Merchant, Carolyn, Ecological Revolutions: Nature, Gender, and Science in New England, University of North Carolina Press (Chapel Hill, NC), 1989.
Merchant, Carolyn, Reinventing Eden: The Fate of Nature in Western Culture, Routledge (New York, NY), 2003.
Alternatives, November-December, 1993, John Maskell, review of Radical Ecology: The Search for a Livable World, pp. 40-41.
American Anthropologist, September, 1993, William Vickers, review of Radical Ecology, pp. 783-784.
American Historical Review, June, 1991, Laurel Thatcher Ulrich, review of Ecological Revolutions: Nature, Gender, and Science in New England, p. 945.
American Indian Quarterly, winter, 1994, Robert Blair St. George, review of Ecological Revolutions, p. 109.
American Quarterly, June, 1991, Dana Nelson, "New Worlds in American Studies," pp. 302-309.
Annals of the Association of American Geographers, September, 1991, R. Bordessa, review of Ecological Revolutions, p. 546.
Booklist, December 15, 2002, review of The Columbia Guide to American Environmental History, p. 776.
California Monthly, June, 2002, Russell Schoch, "A Conversation with Carolyn Merchant."
Economic Geography, October, 1993, Laura Pulido, review of Radical Ecology, pp. 445-448.
Environment, January-February, 1982, Jessica Raimi, review of The Death of Nature: Women, Ecology and the Scientific Revolution, p. 45; October, 2003, Arthur H. Westing, review of The Columbia Guide to American Environmental History, p. 40.
Environmental Action, summer, 1992, Carolyn Merchant and Janet Biehl, "Perspectives on Ecofeminism."
Geographical Review, July, 1991, M. M. Bellamy, review of Ecological Revolutions.
History: Review of New Books, winter, 2003, Carla S. Tengan, review of The Columbia Guide to American Environmental History, p. 63.
Journal of American History, March, 1991, Yasuhide Kawashima, review of Ecological Revolutions, p. 1326.
Journal of Environmental Planning & Management, June, 1995, Ian Thompson, review of Radical Ecology.
Journal of Public Policy & Marketing, fall, 1994, William E. Kilbourne, review of Radical Ecology.
Journal of Women's History, June, 1995, Virginia Scharff, "Are Earth Girls Easy?
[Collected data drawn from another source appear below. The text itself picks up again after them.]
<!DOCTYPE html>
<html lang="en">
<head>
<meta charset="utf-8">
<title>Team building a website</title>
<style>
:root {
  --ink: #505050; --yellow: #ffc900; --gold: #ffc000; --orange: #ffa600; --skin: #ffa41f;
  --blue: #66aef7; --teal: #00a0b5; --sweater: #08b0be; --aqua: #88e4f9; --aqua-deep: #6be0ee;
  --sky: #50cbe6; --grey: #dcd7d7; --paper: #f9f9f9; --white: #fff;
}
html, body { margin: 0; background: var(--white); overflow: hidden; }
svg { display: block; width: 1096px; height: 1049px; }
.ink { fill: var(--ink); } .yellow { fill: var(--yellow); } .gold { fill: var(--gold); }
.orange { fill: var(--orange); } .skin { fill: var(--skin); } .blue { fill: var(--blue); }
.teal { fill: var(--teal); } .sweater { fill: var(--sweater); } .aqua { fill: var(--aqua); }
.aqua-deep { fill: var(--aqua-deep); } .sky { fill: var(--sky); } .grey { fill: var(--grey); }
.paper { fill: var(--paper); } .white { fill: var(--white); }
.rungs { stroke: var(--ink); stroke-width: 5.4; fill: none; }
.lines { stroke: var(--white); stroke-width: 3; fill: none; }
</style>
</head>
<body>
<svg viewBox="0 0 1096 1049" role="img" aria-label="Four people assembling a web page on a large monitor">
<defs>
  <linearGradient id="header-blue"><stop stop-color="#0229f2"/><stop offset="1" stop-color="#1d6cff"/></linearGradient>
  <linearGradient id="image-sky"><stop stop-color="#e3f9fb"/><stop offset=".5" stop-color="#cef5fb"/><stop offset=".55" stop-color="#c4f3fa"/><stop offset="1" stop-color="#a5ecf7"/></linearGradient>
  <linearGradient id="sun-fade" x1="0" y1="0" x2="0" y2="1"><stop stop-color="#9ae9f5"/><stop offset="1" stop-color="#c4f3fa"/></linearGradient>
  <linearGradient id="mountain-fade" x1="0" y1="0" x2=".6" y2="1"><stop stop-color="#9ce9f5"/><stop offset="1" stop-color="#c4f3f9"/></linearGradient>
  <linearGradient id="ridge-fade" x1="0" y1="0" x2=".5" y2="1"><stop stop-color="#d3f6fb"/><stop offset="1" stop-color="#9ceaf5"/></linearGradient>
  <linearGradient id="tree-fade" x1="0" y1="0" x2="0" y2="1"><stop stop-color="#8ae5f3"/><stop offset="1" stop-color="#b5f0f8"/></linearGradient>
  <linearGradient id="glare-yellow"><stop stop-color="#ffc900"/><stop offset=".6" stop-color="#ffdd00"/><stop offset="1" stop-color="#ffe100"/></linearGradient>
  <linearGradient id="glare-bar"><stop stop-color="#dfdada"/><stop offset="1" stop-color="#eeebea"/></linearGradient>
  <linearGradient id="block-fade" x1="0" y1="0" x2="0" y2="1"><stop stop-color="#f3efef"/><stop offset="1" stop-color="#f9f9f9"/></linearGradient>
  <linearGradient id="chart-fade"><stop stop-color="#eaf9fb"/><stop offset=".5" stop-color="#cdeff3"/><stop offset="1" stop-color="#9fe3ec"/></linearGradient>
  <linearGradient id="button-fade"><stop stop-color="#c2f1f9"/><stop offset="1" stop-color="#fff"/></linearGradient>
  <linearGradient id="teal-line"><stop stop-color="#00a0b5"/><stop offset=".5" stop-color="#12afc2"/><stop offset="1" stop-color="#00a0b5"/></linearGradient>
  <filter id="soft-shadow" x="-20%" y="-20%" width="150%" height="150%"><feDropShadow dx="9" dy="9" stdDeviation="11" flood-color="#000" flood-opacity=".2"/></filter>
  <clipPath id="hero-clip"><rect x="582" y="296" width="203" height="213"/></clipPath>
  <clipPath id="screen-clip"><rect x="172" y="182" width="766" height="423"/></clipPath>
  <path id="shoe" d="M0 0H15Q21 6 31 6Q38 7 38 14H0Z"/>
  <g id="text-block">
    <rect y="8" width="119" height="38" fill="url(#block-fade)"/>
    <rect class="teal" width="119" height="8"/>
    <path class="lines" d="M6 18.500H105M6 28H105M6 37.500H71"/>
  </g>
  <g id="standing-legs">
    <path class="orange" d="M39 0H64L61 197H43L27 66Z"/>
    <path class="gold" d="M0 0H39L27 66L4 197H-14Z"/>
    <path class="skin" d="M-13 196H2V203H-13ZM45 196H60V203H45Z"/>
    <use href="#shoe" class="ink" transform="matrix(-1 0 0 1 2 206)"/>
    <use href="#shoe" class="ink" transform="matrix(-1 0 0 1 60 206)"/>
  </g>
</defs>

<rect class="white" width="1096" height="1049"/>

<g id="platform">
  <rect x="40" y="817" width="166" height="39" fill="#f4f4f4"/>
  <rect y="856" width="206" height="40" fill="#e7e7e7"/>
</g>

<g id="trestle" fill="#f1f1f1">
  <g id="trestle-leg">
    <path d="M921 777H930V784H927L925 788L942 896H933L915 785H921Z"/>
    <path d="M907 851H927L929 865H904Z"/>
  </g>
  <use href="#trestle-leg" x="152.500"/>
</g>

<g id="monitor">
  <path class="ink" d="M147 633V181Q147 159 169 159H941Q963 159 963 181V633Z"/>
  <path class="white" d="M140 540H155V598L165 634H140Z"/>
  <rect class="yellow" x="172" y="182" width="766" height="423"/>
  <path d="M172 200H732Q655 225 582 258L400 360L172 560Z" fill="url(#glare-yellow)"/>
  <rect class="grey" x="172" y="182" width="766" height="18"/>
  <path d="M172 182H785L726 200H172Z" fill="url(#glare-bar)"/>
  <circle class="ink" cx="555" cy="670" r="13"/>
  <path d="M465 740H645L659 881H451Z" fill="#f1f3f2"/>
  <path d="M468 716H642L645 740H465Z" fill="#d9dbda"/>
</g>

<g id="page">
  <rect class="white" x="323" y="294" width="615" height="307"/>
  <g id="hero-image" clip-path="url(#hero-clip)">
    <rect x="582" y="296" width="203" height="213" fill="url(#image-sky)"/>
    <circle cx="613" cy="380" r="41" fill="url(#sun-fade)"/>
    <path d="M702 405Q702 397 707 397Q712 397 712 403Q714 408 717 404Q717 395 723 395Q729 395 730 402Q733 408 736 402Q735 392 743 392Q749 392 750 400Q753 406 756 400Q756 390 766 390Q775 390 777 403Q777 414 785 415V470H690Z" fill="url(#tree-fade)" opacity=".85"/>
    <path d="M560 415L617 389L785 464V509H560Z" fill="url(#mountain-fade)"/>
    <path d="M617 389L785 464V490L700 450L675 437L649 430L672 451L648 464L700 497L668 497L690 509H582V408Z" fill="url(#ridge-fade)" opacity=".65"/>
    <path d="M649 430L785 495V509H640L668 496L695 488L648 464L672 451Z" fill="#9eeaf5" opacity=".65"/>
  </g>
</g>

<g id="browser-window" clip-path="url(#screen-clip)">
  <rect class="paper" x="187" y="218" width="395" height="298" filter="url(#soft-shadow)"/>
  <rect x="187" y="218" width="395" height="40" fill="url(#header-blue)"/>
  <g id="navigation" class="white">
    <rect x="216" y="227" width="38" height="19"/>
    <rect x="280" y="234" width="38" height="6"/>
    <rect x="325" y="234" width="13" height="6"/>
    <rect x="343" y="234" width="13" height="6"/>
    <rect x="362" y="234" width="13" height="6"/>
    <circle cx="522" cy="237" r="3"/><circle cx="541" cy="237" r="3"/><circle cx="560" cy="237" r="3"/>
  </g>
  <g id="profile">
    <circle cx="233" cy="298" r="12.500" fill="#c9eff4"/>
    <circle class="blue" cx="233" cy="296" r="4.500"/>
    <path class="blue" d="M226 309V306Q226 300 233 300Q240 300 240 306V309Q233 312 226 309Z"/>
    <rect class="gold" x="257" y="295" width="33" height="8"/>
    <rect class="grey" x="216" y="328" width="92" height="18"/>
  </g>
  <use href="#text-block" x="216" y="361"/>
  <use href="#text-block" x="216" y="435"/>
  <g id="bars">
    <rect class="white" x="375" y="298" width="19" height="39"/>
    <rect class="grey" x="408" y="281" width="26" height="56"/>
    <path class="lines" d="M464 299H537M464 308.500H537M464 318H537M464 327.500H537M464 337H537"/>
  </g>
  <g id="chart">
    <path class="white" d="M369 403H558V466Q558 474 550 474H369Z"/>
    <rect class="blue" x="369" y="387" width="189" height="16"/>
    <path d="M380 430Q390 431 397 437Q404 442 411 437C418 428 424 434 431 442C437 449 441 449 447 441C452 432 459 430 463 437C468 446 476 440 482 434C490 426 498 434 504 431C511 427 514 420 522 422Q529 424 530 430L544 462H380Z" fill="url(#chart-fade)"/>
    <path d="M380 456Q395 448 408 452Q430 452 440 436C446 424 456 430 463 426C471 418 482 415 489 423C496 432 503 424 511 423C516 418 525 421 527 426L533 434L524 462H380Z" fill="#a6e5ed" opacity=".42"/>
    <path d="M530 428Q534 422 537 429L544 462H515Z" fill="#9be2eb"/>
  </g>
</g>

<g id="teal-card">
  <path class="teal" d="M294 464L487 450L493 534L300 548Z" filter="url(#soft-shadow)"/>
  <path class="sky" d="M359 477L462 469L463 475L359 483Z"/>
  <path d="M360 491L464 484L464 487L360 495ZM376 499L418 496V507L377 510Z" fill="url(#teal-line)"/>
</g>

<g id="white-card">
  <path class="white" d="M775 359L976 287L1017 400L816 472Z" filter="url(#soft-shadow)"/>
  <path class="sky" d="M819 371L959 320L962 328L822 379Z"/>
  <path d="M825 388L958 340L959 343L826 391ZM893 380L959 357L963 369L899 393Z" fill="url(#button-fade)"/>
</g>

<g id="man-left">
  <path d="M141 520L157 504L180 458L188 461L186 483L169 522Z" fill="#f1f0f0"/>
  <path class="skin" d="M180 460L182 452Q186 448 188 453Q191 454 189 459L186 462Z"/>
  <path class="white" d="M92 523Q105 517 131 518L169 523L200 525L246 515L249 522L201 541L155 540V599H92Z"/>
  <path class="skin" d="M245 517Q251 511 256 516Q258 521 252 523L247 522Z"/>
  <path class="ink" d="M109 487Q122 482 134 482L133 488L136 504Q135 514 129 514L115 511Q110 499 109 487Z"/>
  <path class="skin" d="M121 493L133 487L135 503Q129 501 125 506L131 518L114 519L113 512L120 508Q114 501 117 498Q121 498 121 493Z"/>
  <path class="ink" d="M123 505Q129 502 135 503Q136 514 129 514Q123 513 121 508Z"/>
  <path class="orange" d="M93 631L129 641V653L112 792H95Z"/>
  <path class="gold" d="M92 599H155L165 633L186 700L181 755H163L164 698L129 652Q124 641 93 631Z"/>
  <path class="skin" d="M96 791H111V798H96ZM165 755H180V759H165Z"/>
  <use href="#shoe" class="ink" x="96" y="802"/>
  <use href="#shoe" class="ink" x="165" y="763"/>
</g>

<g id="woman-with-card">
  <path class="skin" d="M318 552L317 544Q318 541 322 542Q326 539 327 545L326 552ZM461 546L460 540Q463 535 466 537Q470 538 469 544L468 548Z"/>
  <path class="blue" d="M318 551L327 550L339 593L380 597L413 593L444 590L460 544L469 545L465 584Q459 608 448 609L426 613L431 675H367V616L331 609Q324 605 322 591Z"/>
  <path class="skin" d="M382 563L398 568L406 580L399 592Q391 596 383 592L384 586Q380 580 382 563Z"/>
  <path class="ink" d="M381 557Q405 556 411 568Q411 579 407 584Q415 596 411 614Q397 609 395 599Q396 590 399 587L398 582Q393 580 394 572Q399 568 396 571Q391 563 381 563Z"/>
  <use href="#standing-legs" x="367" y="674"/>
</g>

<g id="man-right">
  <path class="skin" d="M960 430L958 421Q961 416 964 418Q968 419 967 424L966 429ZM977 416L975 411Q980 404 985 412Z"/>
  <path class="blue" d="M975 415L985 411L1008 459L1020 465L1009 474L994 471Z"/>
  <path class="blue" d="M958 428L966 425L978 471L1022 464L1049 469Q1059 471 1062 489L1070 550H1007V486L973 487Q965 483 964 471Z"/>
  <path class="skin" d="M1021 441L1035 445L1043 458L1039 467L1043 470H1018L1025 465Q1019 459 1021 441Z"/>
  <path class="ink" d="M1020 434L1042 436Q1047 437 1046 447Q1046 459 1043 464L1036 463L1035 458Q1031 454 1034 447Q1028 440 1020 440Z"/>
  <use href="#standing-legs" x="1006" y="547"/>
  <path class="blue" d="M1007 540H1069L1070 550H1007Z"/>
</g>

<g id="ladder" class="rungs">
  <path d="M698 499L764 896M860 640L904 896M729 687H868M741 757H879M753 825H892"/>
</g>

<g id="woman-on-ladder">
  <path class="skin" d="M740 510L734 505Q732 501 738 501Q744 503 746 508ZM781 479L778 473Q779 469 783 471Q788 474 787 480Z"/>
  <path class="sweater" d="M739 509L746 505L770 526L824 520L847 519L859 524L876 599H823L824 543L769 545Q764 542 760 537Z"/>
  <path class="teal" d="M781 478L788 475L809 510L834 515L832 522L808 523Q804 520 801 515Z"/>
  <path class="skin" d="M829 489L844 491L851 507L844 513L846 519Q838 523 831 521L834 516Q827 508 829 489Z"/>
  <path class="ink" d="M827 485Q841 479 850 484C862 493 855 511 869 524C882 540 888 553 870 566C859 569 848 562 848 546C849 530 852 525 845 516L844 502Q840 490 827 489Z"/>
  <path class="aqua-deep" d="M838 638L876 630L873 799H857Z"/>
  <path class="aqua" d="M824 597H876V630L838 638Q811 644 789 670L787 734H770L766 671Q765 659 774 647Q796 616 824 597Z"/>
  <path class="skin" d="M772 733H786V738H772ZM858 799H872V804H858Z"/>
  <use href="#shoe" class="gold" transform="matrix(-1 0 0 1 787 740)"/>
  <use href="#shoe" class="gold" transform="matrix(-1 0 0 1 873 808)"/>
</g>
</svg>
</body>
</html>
Ecofeminism, Women's History, and Environmental History," p. 164.
Library Journal, January 1, 1996, Susan Maret, review of Earthcare: Women and the Environment, p. 135; December, 2003, Eva Lautemann, review of Encyclopedia of World Environmental History, p. 94.
Monthly Review, December, 1993, Victor Wallis, review of Radical Ecology, p. 52.
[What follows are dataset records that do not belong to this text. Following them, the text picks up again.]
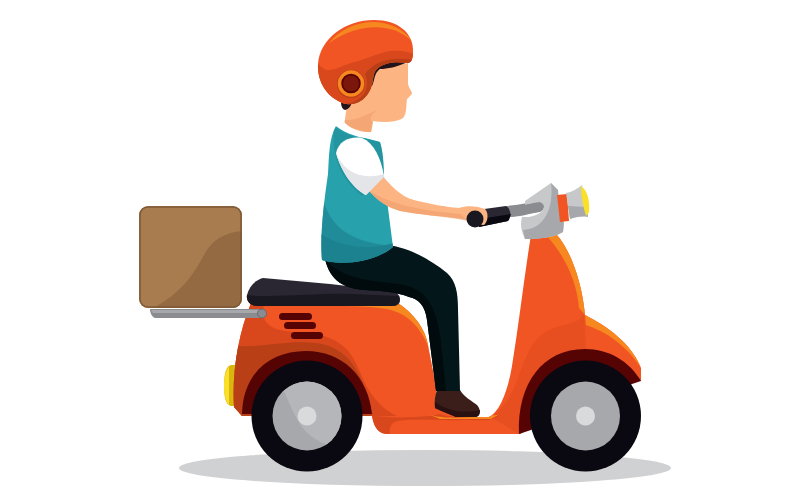
<!DOCTYPE html>
<html lang="en">
<head>
<meta charset="utf-8">
<title>Delivery rider on a scooter</title>
<style>
:root {
  --orange: #f15523;
  --orange-light: #f7871f;
  --orange-mid: #d9481d;
  --orange-dark: #b93f17;
  --maroon: #560304;
  --tyre: #0a0810;
  --seat: #2a2733;
  --seat-dark: #191720;
  --metal: #a7a8ab;
  --metal-light: #c7c8ca;
  --metal-dark: #8b8c90;
  --box: #a97c50;
  --box-dark: #936a42;
  --box-edge: #7f5a37;
  --teal: #27a1ac;
  --teal-dark: #1c8290;
  --skin: #fcb582;
  --skin-dark: #ef9d6a;
  --trousers: #03161a;
  --trousers-dark: #010a0d;
  --shoe: #3b1d1a;
  --lamp: #fbe02a;
  --ground: #d0d1d3;
}
html, body { margin: 0; background: #fff; overflow: hidden; }
svg { display: block; width: 810px; height: 499px; }
</style>
</head>
<body>
<svg viewBox="0 0 810 499" role="img" aria-label="Delivery rider on an orange scooter carrying a parcel">
  <defs>
    <clipPath id="box-shape"><rect x="139" y="206" width="103" height="102" rx="9"/></clipPath>
    <clipPath id="helmet-shape"><path id="helmet" d="M345 104C327 98 317 82 318 64C320 38 346 20 374 20C398 20 414 33 413 52C413 58 412 62 408 63C394 61 382 63 376 70C372 75 374 84 369 92C364 101 356 105 345 104Z"/></clipPath>
    <clipPath id="vest-shape"><path id="vest" d="M336 126C350 134 366 138 380 142C383 152 384 164 384 177L393 247C378 260 345 267 322 260C320 232 324 202 328 174C329 156 329 138 336 126Z"/></clipPath>
    <clipPath id="body-shape"><path id="body-shell" d="M251 303H398C414 314 425 328 428 345L436 386C436 402 446 416 462 417H489C500 412 508 390 512 366C519 323 524 278 531 235H557C570 250 582 281 585 315C607 326 632 344 641 368V381L620 372L520 434H388C379 434 374 428 372 416H242L234 407C232 372 238 335 251 303Z"/></clipPath>
    <clipPath id="hub-shape"><circle r="34.500"/></clipPath>
    <g id="wheel">
      <circle r="55.500" fill="var(--tyre)"/>
      <circle r="34.500" fill="var(--metal)"/>
    </g>
  </defs>

  <ellipse id="ground-shadow" cx="425" cy="468" rx="246" ry="18" fill="var(--ground)"/>

  <g id="parcel">
    <rect x="139" y="206" width="103" height="102" rx="9" fill="var(--box)"/>
    <path clip-path="url(#box-shape)" d="M243 231C222 233 212 241 204 255C193 275 181 294 151 309H243Z" fill="var(--box-dark)"/>
    <rect x="140" y="207" width="101" height="100" rx="8" fill="none" stroke="var(--box-edge)" stroke-width="1.500"/>
  </g>

  <g id="tail-lamp">
    <path d="M236 365H231C226 366 224 374 224 386C224 398 226 405 231 406H236Z" fill="#d9b80d"/>
    <path d="M229 367C226 370 224 377 224 386C224 395 226 402 229 405Z" fill="var(--lamp)"/>
  </g>

  <g id="scooter-body">
    <use href="#body-shell" fill="var(--orange)"/>
    <g clip-path="url(#body-shape)">
      <path d="M232 302H265C258 322 270 331 297 332C342 334 352 352 361 374C368 393 381 409 397 416H232Z" fill="var(--orange-mid)"/>
      <path d="M232 345C255 350 290 338 322 344C352 351 363 376 373 416H232Z" fill="var(--orange-dark)"/>
      <path d="M262 302H398C417 313 426 328 430 350C421 329 411 316 391 310C370 304 310 307 262 305Z" fill="var(--orange-light)"/>
      <path d="M545 234H560C573 250 587 284 587 317L579 308C577 282 565 255 545 234Z" fill="var(--orange-light)"/>
      <path d="M585 314C612 326 636 345 643 371C629 348 608 332 586 325Z" fill="var(--orange-light)"/>
      <path d="M584 314C578 327 553 322 538 338C517 361 522 394 491 417L522 436V418L538 378L574 355L642 382C626 361 606 350 586 349Z" fill="var(--orange-mid)" opacity=".45"/>
      <path d="M371 415C392 419 410 417 430 416L440 414C448 418 470 417 498 416C491 422 480 420 465 420C432 421 406 418 395 422C388 425 390 435 390 435H371Z" fill="var(--orange-mid)"/>
      <path d="M428 414C446 421 480 416 498 415L491 419H440Z" fill="var(--orange-light)"/>
    </g>
  </g>

  <g id="vents" fill="var(--maroon)">
    <rect x="279" y="313" width="33" height="7" rx="3.500"/>
    <rect x="284" y="322" width="32" height="7" rx="3.500"/>
    <rect x="291" y="332" width="32" height="7" rx="3.500"/>
  </g>

  <g id="rack">
    <path d="M150 309H262C267 309 268 317 262 318H155C152 317 150 313 150 309Z" fill="var(--metal-dark)"/>
    <path d="M151 310H259V313H153Z" fill="var(--metal)"/>
    <circle cx="262" cy="313.500" r="4.500" fill="var(--metal-dark)" stroke="#68696d"/>
  </g>

  <g id="wheel-arches" fill="var(--maroon)">
    <path d="M242 414C243 373 270 351 306 351C342 351 368 376 372 414Z"/>
    <path d="M519 434C517 383 543 349 585 349C609 349 629 361 641 381L632 384L531 430Z"/>
  </g>

  <g id="rear-wheel" transform="translate(307 416)">
    <use href="#wheel"/>
    <path clip-path="url(#hub-shape)" d="M-24 -27C-13 -4 -8 20 22 29L38 10V-38H-10Z" fill="#b5b6b9"/>
    <circle r="9.500" fill="#d9dadc"/>
  </g>
  <g id="front-wheel" transform="translate(585.500 416)">
    <use href="#wheel"/>
    <circle r="9.500" fill="#d9dadc"/>
  </g>

  <g id="seat">
    <path d="M263 278L330 284L391 291C398 292 400 296 400 300C400 304 397 306 392 306H258C250 306 246 301 247 295C249 287 255 280 263 278Z" fill="var(--seat)"/>
    <path d="M247 295C269 298 320 293 352 294L399 296C401 302 397 306 392 306H258C250 306 246 301 247 295Z" fill="var(--seat-dark)"/>
  </g>

  <g id="shoe">
    <path d="M437 390H460C464 397 472 401 477 405C481 409 481 417 475 417H456C449 414 441 411 435 408C434 402 435 396 437 390Z" fill="var(--shoe)"/>
    <path d="M435 402C446 410 461 414 480 410C480 415 478 417 475 417H456C449 414 441 411 435 408Z" fill="#281110"/>
  </g>

  <g id="trousers">
    <path d="M325 259C345 263 371 258 386 245C409 247 431 260 447 273C456 281 458 293 458 309L460 391H436L427 320C425 306 419 299 409 297C397 292 380 291 365 290C345 289 330 281 325 259Z" fill="var(--trousers)"/>
    <path d="M325 259C342 280 373 281 399 284C427 288 435 307 440 334L446 391H436L427 320C425 306 419 299 409 297C397 292 380 291 365 290C345 289 330 281 325 259Z" fill="var(--trousers-dark)"/>
  </g>

  <g id="head">
    <path d="M348 98L344 126C352 132 361 133 371 132L373 121C384 123 397 122 403 118C407 114 406 105 407 99L412 94C412 91 408 87 408 83V63C395 66 380 66 372 75Z" fill="var(--skin)"/>
    <path d="M345 120C356 121 366 114 378 110C370 115 369 120 373 122L371 133L344 126Z" fill="var(--skin-dark)" opacity=".55"/>
    <path d="M408 62C396 67 388 69 380 69C374 73 375 80 372 86L368 74L384 62Z" fill="#22141a"/>
    <path d="M341 101C341 106 342 109 345 110C349 109 351 106 352 102Z" fill="#22141a"/>
  </g>

  <g id="helmet-group">
    <use href="#helmet" fill="var(--orange)"/>
    <g clip-path="url(#helmet-shape)">
      <path d="M316 60C326 78 337 67 351 63C376 57 387 45 415 54V70L376 70L368 105H340C322 99 315 82 316 60Z" fill="var(--orange-mid)"/>
      <path d="M365 74C374 61 391 56 414 60V67C394 61 380 65 376 72L371 92L356 106L345 104C365 101 370 87 365 74Z" fill="var(--orange-dark)"/>
      <path d="M329 43C350 17 393 13 414 43C394 21 357 23 329 43Z" fill="var(--orange-light)"/>
    </g>
    <circle cx="351" cy="84" r="14" fill="var(--orange-dark)"/>
    <circle cx="351" cy="83.500" r="11.500" fill="var(--maroon)" stroke="var(--orange-light)" stroke-width="3.500"/>
    <circle cx="351" cy="83.500" r="8" fill="#7a160b"/>
  </g>

  <g id="torso">
    <use href="#vest" fill="var(--teal)"/>
    <g clip-path="url(#vest-shape)">
      <path d="M320 184C325 221 342 242 394 246V268H318Z" fill="var(--teal-dark)" opacity=".65"/>
      <path d="M318 232C342 249 371 250 394 243V268H318Z" fill="var(--teal-dark)"/>
      <path d="M334 126C345 136 364 140 382 141L384 178L362 196C344 181 331 163 334 126Z" fill="var(--teal-dark)" opacity=".4"/>
    </g>
    <path d="M343 121C350 129 361 133 373 132L380 139C363 140 346 134 336 126Z" fill="#fff"/>
  </g>

  <g id="steering">
    <path d="M506 206C521 205 530 202 541 201C546 204 545 210 540 212C530 213 521 217 510 217Z" fill="var(--metal-dark)"/>
    <path d="M525 201L551 183L558 190L559 209C565 217 564 225 563 232C553 238 539 239 525 239C521 231 520 224 522 217H529C541 215 546 209 543 204C538 202 531 204 525 205Z" fill="var(--metal-light)"/>
    <path d="M551 183L558 190L559 209C565 217 564 225 563 232C553 238 539 239 525 239L523 230C544 229 554 209 551 183Z" fill="var(--metal)"/>
    <path d="M506 207C522 207 529 203 540 202C546 205 543 211 538 212L510 217Z" fill="var(--metal-dark)"/>
    <path d="M557 195L567 194L569 221L560 222Z" fill="var(--orange)"/>
    <path d="M566 193C573 192 578 188 582 185L588 216C581 216 575 217 570 219Z" fill="var(--metal-light)"/>
    <path d="M568 206L587 207L588 217C581 216 575 217 570 219Z" fill="var(--metal)"/>
    <path d="M581 186C587 190 590 200 589 212L586 216C583 206 581 196 581 186Z" fill="var(--lamp)"/>
  </g>

  <g id="handle-grip">
    <path d="M477 210L506 206C511 209 512 217 508 221L479 227Z" fill="var(--seat)"/>
    <path d="M479 219L511 214L508 221L479 227Z" fill="var(--tyre)"/>
  </g>

  <g id="arm">
    <path d="M381 174C390 185 401 197 414 200C430 204 446 207 459 208C467 205 478 206 485 209C489 213 488 222 484 225C478 225 471 221 462 219C443 216 419 215 400 211C386 207 377 200 368 190Z" fill="var(--skin)"/>
    <path d="M368 190C388 203 415 210 461 214L468 221C445 216 419 215 400 211C386 207 377 200 368 190Z" fill="var(--skin-dark)" opacity=".55"/>
    <path d="M336 153C339 140 351 136 362 138C374 143 381 158 384 176L366 195C355 190 342 174 336 153Z" fill="#fff"/>
    <path d="M336 153C345 174 363 180 384 174V177L366 195C355 190 342 174 336 153Z" fill="#e3e5e8"/>
    <circle cx="475" cy="219" r="8.500" fill="var(--seat-dark)"/>
  </g>
</svg>
</body>
</html>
New England Quarterly, September, 1990, Cynthia Russett, review of Ecological Revolutions, pp. 475-478.
NWSA Journal, summer, 1994, Sarah S. Forth, review of Radical Ecology, p. 324.
Organization & Environment, June, 1998, Robyn Eckersley, "The Death of Nature and the Birth of the Ecological Humanities," p. 183.
Political Studies, March 1, 1997, Keekok Lee, review of Earthcare, p. 205.
Publishers Weekly, March 17, 2003, review of Reinventing Eden: The Fate of Nature in Western Culture, p. 63.
Renaissance Quarterly, summer, 1982, Maryanne Cline Horowitz, review of The Death of Nature, pp. 294-297.
Signs: Journal of Women in Culture & Society, winter, 2000, Barbara T. Gates, review of Earthcare, p. 602.
Social Science Quarterly, December, 1993, Bob Pepperman Taylor, review of Radical Ecology, p. 918.
Western Historical Quarterly, summer, 1999, Andrew Honker, review of Green versus Gold: Sources in California's Environmental History, pp. 234-235.
Whole Earth Review, spring 1996, Stephanie Mills, review of The Death of Nature, p. 40.
Women's Review of Books, September, 2003, Paula DiPerna, "Who Needs Paradise?," pp. 18-21.
Mindfully.com, http://www.mindfully.org/ (June 12, 2004), Russell Schoch, "A Conversation with Carolyn Merchant."
University of California, Berkeley, http://espm.berkeley.edu/ (May 27, 2004), faculty profile of Carolyn Merchant.